New World wines are restricted to existing production levels by the availability of land and quality vines. The fine wine market is overwhelmingly made up of red wines with only very few exceptions.

A maximum of 2% of all wines made globally are considered to be of sufficient quality to rise in value and very few wines ever break into this tier from a lower starting position. Under the French Appellation control system there are five First Growths or Premier Cru wines against which every other product has been judged. These are followed by Second, Third, Fourth and Fifth Growth wines produced to varying quantities.

Wine graded highly enough by the world’s most influential critics is deemed to be an IGW (investment grade wine), and its value should rise over the period of time it takes to reach its maturity window (when it will be perfect for consumption).

Drinkers, connoisseurs, and collectors, together known as the secondary market, will traditionally look to acquire their wines just prior to the wines’ maturity window. For example, almost all Australian fine wine is fit to drink soon after its release and will be reaching the start of its maturity window five to eight years from that point. Individuals will be looking to source them from the beginning to the mid-point of that maturity window, which could range from 20 to 50 years. French wines generally have a lengthier maturity period but will normally be considered the “Blue Chip” element of a portfolio and reward owners over an extended hold term.

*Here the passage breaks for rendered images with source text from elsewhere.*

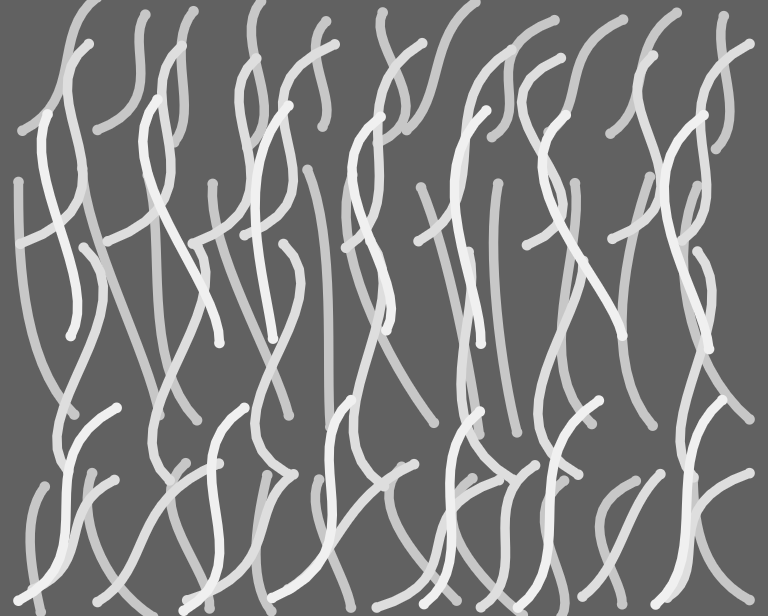
Write a WebGL 2 fragment shader that draws this pattern.

```glsl
#version 300 es
precision highp float;

uniform vec2 u_resolution;
out vec4 fragColor;

const vec3 GROUND = vec3(0.38);
const vec3 BACK_TONE = vec3(0.78);
const vec3 MIDDLE_TONE = vec3(0.87);
const vec3 FRONT_TONE = vec3(0.94);

const float STROKE_RADIUS = 0.0077;
const float CAP_RADIUS = 0.0086;
const float SIDE_MARGIN = 0.03;
const float SPREAD_JITTER = 0.022;
const float HEIGHT_JITTER = 0.02;
const float LEAN_JITTER = 0.035;
const float BEND_JITTER = 0.06;
const float MAX_REACH = 0.3;
const int SEGMENTS = 16;

float hash(vec2 p) {
    return fract(sin(dot(p, vec2(127.1, 311.7))) * 43758.5453);
}

// Random value from -1 to 1
float jitter(float strand, float seed, float channel) {
    return 2.0 * hash(vec2(strand + 13.0 * seed, channel + 3.7)) - 1.0;
}

float segmentDistance(vec2 p, vec2 a, vec2 b) {
    vec2 ab = b - a;
    float t = clamp(dot(p - a, ab) / max(dot(ab, ab), 1e-8), 0.0, 1.0);
    return length(p - a - ab * t);
}

vec2 bezier(vec2 a, vec2 b, vec2 c, vec2 d, float t) {
    float s = 1.0 - t;
    return s * s * s * a + 3.0 * s * s * t * b + 3.0 * s * t * t * c + t * t * t * d;
}

// Round-ended curve with slightly wider caps
float strandDistance(vec2 p, vec2 a, vec2 b, vec2 c, vec2 d) {
    float body = 1e3;
    vec2 previous = a;
    for (int i = 1; i <= SEGMENTS; i++) {
        vec2 next = bezier(a, b, c, d, float(i) / float(SEGMENTS));
        body = min(body, segmentDistance(p, previous, next));
        previous = next;
    }
    float caps = min(length(p - a), length(p - d));
    return min(body - STROKE_RADIUS, caps - CAP_RADIUS);
}

// One row of strands: bend shifts the upper and lower control points sideways
float rowDistance(vec2 p, float aspect, float count, float centre,
                  float halfHeight, float lean, vec2 bend, float seed) {
    float nearest = 1e3;
    if (abs(p.y - centre) > halfHeight + 0.06) return nearest;
    vec2 lowest = vec2(SIDE_MARGIN, -1.0);
    vec2 highest = vec2(aspect - SIDE_MARGIN, 2.0);

    for (float i = 0.0; i < count; i++) {
        float x = mix(SIDE_MARGIN, aspect - SIDE_MARGIN, (i + 0.5) / count);
        x += SPREAD_JITTER * jitter(i, seed, 0.0);
        if (abs(p.x - x) > MAX_REACH) continue;

        float halfLean = 0.5 * lean + LEAN_JITTER * jitter(i, seed, 1.0);
        float top = centre + halfHeight + HEIGHT_JITTER * jitter(i, seed, 2.0);
        float bottom = centre - halfHeight + HEIGHT_JITTER * jitter(i, seed, 3.0);
        vec2 start = vec2(x - halfLean, top);
        vec2 end = vec2(x + halfLean, bottom);
        vec2 upper = mix(start, end, 0.27);
        vec2 lower = mix(start, end, 0.76);
        upper.x += bend.x + BEND_JITTER * jitter(i, seed, 4.0);
        lower.x += bend.y + BEND_JITTER * jitter(i, seed, 5.0);

        nearest = min(nearest, strandDistance(p,
            clamp(start, lowest, highest), clamp(upper, lowest, highest),
            clamp(lower, lowest, highest), clamp(end, lowest, highest)));
    }
    return nearest;
}

vec3 paint(vec3 base, vec3 tone, float d) {
    return mix(base, tone, clamp(0.5 - d * u_resolution.y, 0.0, 1.0));
}

void main() {
    vec2 p = gl_FragCoord.xy / u_resolution.y;
    float aspect = u_resolution.x / u_resolution.y;

    // Back layer
    float back = rowDistance(p, aspect, 11.0, 0.88, 0.105, -0.06, vec2(-0.07, 0.06), 1.0);
    back = min(back, rowDistance(p, aspect, 11.0, 0.51, 0.20, 0.07, vec2(-0.02, -0.04), 2.0));
    back = min(back, rowDistance(p, aspect, 10.0, 0.12, 0.11, 0.04, vec2(-0.06, -0.02), 3.0));

    // Middle layer
    float middle = rowDistance(p, aspect, 9.0, 0.76, 0.16, -0.12, vec2(-0.12, 0.14), 4.0);
    middle = min(middle, rowDistance(p, aspect, 7.0, 0.41, 0.18, 0.01, vec2(0.06, -0.11), 5.0));
    middle = min(middle, rowDistance(p, aspect, 8.0, 0.13, 0.105, -0.14, vec2(-0.07, 0.07), 6.0));

    // Front layer
    float front = rowDistance(p, aspect, 7.0, 0.64, 0.19, 0.04, vec2(-0.13, 0.01), 7.0);
    front = min(front, rowDistance(p, aspect, 6.0, 0.18, 0.155, -0.14, vec2(-0.09, 0.10), 8.0));

    vec3 colour = paint(GROUND, BACK_TONE, back);
    colour = paint(colour, MIDDLE_TONE, middle);
    colour = paint(colour, FRONT_TONE, front);
    fragColor = vec4(colour, 1.0);
}
```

Over past decades fine wine has been seen as a patient man’s market and although this approach is still very much advised, over recent years the price of fine wine has moved more forcefully and rapidly than many had expected. The market has proved itself to be stronger in recessionary times than many, if not all, alternative areas.

French wine has been leading the way with faster growth than in the past. Australian wine is showing to have far greater potential for higher rates of return as it compares favourable, in terms of quality, with French wine whilst starting from a lower individual bottle price.

The conservative view is that Australian wines could be selling for a release price far closer to the French products before too long. This will prove extremely beneficial for those who had the foresight to get involved at advantageous prices.